Content is Still King with Native
The wheels were already in full motion on “native” digital offering. What is it? Simply put, it is sponsored content designed to be perfectly positioned within the publisher’s editorial content.
I know what you’re thinking. “Oh, so like an advertorial?” Well, yes and no. Because there isn’t an industry-wide definition or metric, some publishers are putting native into the “advertorial bucket.” The trouble with this definition is that it can be, and is, so much more than that.
Publishers are defining native in more ways than one – content marketing, sponsored infographics and photos, tweets and nonstandard ad units, to name a few. Yet, according to a survey from the Online Publishers Association (OPA), over 93% of publishers consider native to be “integration into the design of the publisher’s site and lives on the same domain.” No matter how you define it, the goal is to drive engagement through what is considered a natural, organic environment.
While there could be better clarity around the actual definition, as a publisher, it might be time to start incorporating native options if you haven’t already. We already know that successful ad placement generally does not disrupt the reader’s experience. With native, that’s just the intention . It should not only feel like part of the editorial, but rather enhance the experience. According to the Publish2 blog, when we enhance the user’s experience that directly translates into earning their attention which then leads to… you guessed it… premium pricing. Earning a reader’s attention might be the most valuable action a publisher can ask for.

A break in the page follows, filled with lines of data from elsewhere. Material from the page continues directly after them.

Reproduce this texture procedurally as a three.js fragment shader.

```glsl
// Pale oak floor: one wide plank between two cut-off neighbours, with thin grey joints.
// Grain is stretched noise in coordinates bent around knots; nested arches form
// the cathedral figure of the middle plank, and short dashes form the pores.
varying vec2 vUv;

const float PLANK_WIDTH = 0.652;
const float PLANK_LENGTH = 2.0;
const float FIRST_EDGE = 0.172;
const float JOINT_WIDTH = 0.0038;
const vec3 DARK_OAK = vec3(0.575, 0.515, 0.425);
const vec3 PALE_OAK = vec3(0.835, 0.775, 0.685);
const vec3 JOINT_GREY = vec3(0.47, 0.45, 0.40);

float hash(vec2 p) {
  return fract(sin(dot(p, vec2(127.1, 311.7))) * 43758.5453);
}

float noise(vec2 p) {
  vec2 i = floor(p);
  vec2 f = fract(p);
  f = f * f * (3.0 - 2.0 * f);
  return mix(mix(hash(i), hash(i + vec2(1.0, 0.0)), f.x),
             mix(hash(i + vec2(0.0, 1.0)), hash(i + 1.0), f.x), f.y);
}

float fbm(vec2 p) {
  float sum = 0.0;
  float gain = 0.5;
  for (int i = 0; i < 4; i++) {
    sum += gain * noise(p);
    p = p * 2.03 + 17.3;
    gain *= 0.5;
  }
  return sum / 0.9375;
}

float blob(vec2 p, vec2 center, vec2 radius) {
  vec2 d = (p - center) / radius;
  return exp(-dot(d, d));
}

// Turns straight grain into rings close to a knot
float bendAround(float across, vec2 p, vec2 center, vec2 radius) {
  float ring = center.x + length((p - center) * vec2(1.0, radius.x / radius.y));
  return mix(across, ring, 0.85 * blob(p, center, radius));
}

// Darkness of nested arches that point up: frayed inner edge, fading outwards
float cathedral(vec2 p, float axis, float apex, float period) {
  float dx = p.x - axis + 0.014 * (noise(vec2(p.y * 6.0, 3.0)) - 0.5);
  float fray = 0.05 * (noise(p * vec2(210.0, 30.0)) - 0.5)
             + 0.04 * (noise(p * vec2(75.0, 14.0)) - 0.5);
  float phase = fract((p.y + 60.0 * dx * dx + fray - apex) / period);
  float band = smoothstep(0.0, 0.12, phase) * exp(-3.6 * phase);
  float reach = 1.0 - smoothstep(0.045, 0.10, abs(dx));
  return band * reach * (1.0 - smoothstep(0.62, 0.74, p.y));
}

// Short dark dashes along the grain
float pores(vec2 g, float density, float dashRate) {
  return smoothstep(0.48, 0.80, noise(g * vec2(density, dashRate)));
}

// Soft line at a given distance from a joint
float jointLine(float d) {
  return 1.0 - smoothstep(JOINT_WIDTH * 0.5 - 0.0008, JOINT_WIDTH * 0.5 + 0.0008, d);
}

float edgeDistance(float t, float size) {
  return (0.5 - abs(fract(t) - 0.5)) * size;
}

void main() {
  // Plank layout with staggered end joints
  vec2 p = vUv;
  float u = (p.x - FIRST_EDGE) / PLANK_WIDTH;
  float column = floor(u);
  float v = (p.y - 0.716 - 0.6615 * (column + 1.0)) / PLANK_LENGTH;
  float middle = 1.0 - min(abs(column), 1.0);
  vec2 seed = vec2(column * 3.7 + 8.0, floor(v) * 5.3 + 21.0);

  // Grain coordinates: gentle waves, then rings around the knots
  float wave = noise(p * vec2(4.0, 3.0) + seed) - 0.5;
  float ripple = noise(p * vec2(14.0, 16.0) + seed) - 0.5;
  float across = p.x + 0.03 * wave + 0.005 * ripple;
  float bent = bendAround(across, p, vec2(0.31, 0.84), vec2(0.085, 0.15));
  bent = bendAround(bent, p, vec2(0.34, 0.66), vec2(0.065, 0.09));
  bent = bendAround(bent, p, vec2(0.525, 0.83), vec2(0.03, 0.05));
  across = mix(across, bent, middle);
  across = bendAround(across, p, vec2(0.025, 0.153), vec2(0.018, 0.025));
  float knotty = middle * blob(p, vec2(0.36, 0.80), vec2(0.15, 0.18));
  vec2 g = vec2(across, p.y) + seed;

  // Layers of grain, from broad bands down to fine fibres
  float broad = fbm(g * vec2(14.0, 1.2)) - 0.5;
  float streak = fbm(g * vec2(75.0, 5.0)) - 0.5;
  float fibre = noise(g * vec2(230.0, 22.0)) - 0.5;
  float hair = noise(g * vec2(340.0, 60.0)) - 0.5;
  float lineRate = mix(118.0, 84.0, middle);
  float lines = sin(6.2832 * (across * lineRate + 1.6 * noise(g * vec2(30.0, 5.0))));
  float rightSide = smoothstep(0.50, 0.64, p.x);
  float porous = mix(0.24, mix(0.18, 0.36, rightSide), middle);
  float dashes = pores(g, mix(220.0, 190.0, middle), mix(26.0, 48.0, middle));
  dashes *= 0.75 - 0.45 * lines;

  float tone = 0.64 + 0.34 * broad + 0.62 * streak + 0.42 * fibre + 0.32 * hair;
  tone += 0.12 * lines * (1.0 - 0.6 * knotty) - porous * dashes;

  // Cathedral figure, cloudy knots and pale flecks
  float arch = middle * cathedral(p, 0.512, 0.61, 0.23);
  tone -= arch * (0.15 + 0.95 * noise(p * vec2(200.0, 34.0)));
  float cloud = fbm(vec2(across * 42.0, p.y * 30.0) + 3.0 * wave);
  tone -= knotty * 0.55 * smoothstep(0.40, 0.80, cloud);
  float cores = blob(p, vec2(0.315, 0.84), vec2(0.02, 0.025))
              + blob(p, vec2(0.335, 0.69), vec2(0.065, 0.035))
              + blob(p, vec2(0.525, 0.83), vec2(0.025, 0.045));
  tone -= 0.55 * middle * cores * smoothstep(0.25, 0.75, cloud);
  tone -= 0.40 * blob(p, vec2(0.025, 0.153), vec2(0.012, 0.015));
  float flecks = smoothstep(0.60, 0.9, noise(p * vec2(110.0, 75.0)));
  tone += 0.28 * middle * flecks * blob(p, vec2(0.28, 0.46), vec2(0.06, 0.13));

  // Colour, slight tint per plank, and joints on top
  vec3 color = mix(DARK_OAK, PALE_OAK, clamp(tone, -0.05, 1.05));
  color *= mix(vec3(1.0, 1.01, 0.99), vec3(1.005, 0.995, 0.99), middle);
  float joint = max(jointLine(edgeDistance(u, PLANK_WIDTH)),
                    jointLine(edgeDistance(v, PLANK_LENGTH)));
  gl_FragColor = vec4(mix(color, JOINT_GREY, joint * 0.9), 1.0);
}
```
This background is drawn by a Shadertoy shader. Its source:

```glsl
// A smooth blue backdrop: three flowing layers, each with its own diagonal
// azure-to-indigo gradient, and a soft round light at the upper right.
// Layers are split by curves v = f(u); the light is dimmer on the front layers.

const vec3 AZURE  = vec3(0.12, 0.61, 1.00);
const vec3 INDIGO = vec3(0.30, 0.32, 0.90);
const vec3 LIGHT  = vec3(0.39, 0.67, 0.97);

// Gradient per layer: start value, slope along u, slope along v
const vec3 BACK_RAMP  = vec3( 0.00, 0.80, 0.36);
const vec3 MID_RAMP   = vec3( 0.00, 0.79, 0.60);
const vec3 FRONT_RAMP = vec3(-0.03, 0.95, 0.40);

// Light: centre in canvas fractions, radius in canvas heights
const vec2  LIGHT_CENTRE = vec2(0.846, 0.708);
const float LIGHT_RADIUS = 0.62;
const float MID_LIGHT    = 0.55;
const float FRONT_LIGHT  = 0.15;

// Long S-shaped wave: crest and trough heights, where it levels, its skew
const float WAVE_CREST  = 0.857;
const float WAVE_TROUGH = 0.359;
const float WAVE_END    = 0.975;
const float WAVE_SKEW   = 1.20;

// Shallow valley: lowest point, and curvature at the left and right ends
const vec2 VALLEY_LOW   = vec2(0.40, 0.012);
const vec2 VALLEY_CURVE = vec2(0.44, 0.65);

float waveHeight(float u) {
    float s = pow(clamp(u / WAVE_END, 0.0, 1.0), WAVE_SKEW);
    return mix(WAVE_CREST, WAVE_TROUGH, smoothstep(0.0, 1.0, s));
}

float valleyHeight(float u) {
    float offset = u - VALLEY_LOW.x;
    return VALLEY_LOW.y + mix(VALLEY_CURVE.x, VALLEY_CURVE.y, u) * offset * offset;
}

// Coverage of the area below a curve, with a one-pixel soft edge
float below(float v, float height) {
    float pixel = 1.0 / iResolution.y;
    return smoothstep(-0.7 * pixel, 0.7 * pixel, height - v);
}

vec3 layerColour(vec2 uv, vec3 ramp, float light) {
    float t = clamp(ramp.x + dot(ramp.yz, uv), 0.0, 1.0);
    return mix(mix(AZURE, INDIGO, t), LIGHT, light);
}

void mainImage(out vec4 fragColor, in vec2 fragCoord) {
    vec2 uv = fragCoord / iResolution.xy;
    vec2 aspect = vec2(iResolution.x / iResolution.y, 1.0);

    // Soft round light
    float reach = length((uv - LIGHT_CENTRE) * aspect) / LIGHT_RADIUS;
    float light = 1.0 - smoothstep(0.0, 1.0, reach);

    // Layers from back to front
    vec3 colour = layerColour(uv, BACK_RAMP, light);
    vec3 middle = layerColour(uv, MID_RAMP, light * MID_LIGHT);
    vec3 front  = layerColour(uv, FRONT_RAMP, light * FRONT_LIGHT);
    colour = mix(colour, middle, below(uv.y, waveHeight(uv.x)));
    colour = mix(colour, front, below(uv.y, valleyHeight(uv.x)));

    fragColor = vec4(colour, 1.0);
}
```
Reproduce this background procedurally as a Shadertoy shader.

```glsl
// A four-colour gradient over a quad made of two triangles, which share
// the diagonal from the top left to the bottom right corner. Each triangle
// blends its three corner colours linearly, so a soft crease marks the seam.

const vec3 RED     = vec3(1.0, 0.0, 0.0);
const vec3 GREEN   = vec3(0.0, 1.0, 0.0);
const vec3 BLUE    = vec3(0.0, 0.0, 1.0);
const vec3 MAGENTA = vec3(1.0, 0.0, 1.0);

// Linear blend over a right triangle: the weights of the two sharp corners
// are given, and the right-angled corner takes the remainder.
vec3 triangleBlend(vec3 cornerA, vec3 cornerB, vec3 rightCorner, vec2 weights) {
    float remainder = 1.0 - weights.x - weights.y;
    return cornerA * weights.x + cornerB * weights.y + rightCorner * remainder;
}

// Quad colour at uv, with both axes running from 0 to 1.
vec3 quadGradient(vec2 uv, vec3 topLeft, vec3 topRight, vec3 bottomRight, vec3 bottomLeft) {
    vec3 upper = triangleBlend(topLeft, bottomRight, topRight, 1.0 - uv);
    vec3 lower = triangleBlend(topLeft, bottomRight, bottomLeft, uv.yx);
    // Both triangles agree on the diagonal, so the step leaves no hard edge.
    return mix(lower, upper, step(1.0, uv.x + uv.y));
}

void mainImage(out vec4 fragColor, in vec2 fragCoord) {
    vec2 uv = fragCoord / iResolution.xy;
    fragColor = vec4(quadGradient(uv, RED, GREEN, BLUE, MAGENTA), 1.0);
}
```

Premium content has always helped set the great publishers apart from the not so great. Integrating native should be a no-brainer for sites bursting with great editorial. And, no matter how you want to define it, eMarketer estimates that over $4.57 billion will be spent on native by 2017. That’s enough to make both publishers and advertisers start paying attention.